[[ SOURCE MATERIAL open ]]

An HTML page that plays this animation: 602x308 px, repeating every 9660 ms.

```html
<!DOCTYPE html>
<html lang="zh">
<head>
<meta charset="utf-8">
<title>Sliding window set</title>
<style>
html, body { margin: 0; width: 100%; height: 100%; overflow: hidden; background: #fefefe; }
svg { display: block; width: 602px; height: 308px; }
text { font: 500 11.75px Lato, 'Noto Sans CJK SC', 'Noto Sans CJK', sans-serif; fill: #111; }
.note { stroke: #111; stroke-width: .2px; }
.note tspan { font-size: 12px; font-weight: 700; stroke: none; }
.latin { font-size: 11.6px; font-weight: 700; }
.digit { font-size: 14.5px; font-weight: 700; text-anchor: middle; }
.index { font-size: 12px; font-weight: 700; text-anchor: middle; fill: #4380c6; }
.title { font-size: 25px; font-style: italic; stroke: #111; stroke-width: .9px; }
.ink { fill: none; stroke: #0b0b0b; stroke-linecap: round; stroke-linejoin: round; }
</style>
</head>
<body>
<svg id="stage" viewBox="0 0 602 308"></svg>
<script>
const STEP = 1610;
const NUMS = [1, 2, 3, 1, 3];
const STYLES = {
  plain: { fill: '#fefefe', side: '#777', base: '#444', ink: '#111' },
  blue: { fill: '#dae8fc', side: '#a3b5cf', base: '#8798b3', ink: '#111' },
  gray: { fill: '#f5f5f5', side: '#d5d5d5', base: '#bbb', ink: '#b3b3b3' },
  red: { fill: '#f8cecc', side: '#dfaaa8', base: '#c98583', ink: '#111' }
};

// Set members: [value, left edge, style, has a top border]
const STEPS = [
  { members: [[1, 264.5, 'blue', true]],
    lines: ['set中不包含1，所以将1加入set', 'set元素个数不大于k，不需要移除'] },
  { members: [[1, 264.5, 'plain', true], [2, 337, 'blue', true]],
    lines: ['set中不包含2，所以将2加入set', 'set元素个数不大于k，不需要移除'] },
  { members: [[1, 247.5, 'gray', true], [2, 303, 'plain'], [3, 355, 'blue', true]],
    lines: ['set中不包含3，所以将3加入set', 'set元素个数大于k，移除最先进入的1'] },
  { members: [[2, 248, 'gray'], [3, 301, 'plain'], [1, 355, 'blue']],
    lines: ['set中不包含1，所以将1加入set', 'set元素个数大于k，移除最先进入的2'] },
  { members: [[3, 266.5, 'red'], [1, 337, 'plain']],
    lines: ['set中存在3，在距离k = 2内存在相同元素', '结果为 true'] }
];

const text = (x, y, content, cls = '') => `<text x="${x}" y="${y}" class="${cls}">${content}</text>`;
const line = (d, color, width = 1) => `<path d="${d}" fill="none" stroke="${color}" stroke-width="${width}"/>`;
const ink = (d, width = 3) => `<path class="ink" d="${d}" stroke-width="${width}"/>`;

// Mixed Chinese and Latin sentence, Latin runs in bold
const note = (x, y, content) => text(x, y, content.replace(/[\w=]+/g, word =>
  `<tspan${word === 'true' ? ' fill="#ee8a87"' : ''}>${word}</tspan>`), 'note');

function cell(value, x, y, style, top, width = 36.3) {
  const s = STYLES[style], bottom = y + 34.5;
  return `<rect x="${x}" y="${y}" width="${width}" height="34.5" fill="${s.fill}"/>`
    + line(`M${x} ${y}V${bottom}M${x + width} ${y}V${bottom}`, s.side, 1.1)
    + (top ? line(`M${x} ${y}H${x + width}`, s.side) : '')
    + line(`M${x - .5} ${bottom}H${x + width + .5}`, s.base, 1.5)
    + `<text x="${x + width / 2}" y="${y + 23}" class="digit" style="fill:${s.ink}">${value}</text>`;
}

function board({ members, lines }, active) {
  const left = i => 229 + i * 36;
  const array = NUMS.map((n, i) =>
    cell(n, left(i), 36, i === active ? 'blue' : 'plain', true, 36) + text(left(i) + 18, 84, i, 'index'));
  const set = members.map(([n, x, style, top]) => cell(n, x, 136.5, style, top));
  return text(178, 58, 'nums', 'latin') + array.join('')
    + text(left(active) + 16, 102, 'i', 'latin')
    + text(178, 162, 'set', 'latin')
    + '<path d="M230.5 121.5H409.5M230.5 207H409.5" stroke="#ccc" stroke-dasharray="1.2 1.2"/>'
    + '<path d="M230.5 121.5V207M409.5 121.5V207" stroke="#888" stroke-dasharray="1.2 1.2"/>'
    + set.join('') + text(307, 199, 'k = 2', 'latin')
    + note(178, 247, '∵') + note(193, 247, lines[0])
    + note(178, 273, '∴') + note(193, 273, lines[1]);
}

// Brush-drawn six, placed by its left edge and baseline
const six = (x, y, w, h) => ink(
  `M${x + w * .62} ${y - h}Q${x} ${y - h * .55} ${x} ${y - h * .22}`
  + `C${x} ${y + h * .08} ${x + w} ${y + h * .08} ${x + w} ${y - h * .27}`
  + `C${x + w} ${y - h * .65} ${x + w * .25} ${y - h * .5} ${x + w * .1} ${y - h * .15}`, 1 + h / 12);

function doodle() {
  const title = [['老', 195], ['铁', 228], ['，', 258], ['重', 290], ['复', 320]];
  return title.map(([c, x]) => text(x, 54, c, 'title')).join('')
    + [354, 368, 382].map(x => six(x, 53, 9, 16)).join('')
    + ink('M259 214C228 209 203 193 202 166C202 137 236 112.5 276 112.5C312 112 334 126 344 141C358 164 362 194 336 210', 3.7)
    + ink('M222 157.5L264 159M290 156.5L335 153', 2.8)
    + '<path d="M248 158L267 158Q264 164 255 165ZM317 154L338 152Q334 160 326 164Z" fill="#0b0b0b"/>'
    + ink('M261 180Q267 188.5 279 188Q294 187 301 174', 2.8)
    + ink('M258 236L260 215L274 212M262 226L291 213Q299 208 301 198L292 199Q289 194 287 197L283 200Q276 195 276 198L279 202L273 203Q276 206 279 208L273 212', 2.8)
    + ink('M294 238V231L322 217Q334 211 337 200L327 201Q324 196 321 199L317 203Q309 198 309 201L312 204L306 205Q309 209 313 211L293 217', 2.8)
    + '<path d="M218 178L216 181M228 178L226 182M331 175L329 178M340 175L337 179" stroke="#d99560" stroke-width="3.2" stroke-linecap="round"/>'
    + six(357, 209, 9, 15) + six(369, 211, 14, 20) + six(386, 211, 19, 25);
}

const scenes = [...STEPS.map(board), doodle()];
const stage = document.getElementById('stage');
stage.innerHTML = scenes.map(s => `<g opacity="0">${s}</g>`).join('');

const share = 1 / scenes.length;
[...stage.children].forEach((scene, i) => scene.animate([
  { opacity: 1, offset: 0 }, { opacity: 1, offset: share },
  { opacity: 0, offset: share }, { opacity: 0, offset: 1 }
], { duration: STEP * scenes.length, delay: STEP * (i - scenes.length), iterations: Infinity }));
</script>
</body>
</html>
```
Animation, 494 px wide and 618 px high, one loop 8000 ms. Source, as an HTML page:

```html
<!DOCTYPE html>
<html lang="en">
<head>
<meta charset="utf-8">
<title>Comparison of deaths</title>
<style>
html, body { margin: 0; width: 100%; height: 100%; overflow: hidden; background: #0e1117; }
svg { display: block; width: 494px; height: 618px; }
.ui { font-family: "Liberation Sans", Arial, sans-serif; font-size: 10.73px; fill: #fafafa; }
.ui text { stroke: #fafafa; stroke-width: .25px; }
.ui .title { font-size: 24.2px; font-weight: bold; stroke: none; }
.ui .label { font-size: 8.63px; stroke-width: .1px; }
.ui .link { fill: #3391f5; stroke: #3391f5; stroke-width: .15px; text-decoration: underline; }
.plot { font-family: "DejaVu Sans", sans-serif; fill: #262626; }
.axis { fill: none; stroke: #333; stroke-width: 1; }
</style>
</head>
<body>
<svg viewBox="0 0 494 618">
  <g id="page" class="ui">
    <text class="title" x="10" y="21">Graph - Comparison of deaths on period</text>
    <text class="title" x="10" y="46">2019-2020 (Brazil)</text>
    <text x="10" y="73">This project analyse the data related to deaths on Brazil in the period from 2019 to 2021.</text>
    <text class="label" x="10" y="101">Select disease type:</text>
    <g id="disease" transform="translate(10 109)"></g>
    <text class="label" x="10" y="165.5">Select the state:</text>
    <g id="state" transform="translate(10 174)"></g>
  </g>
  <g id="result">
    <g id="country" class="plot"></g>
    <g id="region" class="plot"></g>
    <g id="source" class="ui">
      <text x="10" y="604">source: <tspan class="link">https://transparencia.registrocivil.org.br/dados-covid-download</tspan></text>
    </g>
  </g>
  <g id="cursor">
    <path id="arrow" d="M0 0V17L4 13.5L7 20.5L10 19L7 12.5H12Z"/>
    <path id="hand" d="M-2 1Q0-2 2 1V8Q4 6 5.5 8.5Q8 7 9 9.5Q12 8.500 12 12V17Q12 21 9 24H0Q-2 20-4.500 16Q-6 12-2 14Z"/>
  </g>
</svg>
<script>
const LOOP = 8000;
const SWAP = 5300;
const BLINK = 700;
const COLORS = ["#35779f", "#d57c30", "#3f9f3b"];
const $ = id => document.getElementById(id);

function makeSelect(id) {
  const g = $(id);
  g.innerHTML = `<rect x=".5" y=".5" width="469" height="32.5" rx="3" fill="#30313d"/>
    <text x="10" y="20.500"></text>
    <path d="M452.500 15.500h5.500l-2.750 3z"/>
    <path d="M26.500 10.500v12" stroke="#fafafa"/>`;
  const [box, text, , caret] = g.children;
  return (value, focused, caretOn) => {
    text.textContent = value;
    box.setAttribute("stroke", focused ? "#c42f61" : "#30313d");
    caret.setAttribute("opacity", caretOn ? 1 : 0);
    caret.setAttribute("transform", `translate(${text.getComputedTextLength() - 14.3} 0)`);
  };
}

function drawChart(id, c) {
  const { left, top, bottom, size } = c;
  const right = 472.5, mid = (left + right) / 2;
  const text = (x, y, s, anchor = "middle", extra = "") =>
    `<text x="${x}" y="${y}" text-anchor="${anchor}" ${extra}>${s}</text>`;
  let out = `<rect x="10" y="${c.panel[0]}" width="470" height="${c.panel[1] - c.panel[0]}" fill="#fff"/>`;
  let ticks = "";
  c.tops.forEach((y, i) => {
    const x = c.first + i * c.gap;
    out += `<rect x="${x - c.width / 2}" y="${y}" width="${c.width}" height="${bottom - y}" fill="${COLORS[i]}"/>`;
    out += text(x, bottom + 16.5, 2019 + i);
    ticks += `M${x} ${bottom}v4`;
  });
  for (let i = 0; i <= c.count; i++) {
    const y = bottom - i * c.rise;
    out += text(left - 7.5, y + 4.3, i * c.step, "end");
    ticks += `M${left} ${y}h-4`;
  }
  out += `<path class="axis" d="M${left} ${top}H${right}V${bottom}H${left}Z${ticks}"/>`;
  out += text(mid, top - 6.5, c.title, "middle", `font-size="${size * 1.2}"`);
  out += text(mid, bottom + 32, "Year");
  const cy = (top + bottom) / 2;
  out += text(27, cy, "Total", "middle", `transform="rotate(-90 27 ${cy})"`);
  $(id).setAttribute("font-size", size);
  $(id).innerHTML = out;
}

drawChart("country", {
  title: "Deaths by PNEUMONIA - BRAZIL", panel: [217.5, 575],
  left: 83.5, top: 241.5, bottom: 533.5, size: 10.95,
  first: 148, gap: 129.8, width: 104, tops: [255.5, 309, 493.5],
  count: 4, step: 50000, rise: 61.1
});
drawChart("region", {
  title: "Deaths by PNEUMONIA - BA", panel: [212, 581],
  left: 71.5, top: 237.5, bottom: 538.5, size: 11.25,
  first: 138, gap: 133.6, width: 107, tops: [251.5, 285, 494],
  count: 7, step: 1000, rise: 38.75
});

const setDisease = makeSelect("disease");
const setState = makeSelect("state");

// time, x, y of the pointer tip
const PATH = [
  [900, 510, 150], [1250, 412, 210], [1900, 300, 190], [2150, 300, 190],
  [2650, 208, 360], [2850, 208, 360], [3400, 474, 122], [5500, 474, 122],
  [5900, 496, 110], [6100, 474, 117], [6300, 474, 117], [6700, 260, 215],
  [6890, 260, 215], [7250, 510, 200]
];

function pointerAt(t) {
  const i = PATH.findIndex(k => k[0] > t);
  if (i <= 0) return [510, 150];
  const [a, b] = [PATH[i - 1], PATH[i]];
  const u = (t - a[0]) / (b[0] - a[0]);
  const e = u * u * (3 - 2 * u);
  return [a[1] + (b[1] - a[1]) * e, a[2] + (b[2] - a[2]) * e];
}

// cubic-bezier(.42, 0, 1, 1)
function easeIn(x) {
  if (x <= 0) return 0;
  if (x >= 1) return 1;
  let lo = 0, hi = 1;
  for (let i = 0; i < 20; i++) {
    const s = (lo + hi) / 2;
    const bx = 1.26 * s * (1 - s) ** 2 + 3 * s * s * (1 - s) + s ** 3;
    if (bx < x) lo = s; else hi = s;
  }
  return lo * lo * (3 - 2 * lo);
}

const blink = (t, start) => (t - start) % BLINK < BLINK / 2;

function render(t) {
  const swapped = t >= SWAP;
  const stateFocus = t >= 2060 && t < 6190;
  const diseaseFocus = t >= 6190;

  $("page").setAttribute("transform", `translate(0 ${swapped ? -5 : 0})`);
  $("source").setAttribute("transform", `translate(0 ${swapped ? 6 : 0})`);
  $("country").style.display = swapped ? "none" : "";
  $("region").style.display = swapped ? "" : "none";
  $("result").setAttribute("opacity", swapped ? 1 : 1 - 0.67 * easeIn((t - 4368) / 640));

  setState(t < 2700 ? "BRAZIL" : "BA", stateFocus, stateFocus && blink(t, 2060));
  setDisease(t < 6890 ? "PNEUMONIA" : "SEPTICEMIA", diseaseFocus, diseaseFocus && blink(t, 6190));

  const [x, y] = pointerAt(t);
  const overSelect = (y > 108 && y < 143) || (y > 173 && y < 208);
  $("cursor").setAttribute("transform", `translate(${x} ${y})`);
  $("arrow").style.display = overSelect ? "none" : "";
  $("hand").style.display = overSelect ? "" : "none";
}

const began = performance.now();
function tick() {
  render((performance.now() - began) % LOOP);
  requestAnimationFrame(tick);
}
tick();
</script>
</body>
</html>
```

[[ SOURCE MATERIAL closed ]]

**EXERCISE REQUIREMENTS**
Copy out each line of the data that holds the string "country".

**TASK ANSWER**
    <g id="country" class="plot"></g>
drawChart("country", {
  $("country").style.display = swapped ? "none" : "";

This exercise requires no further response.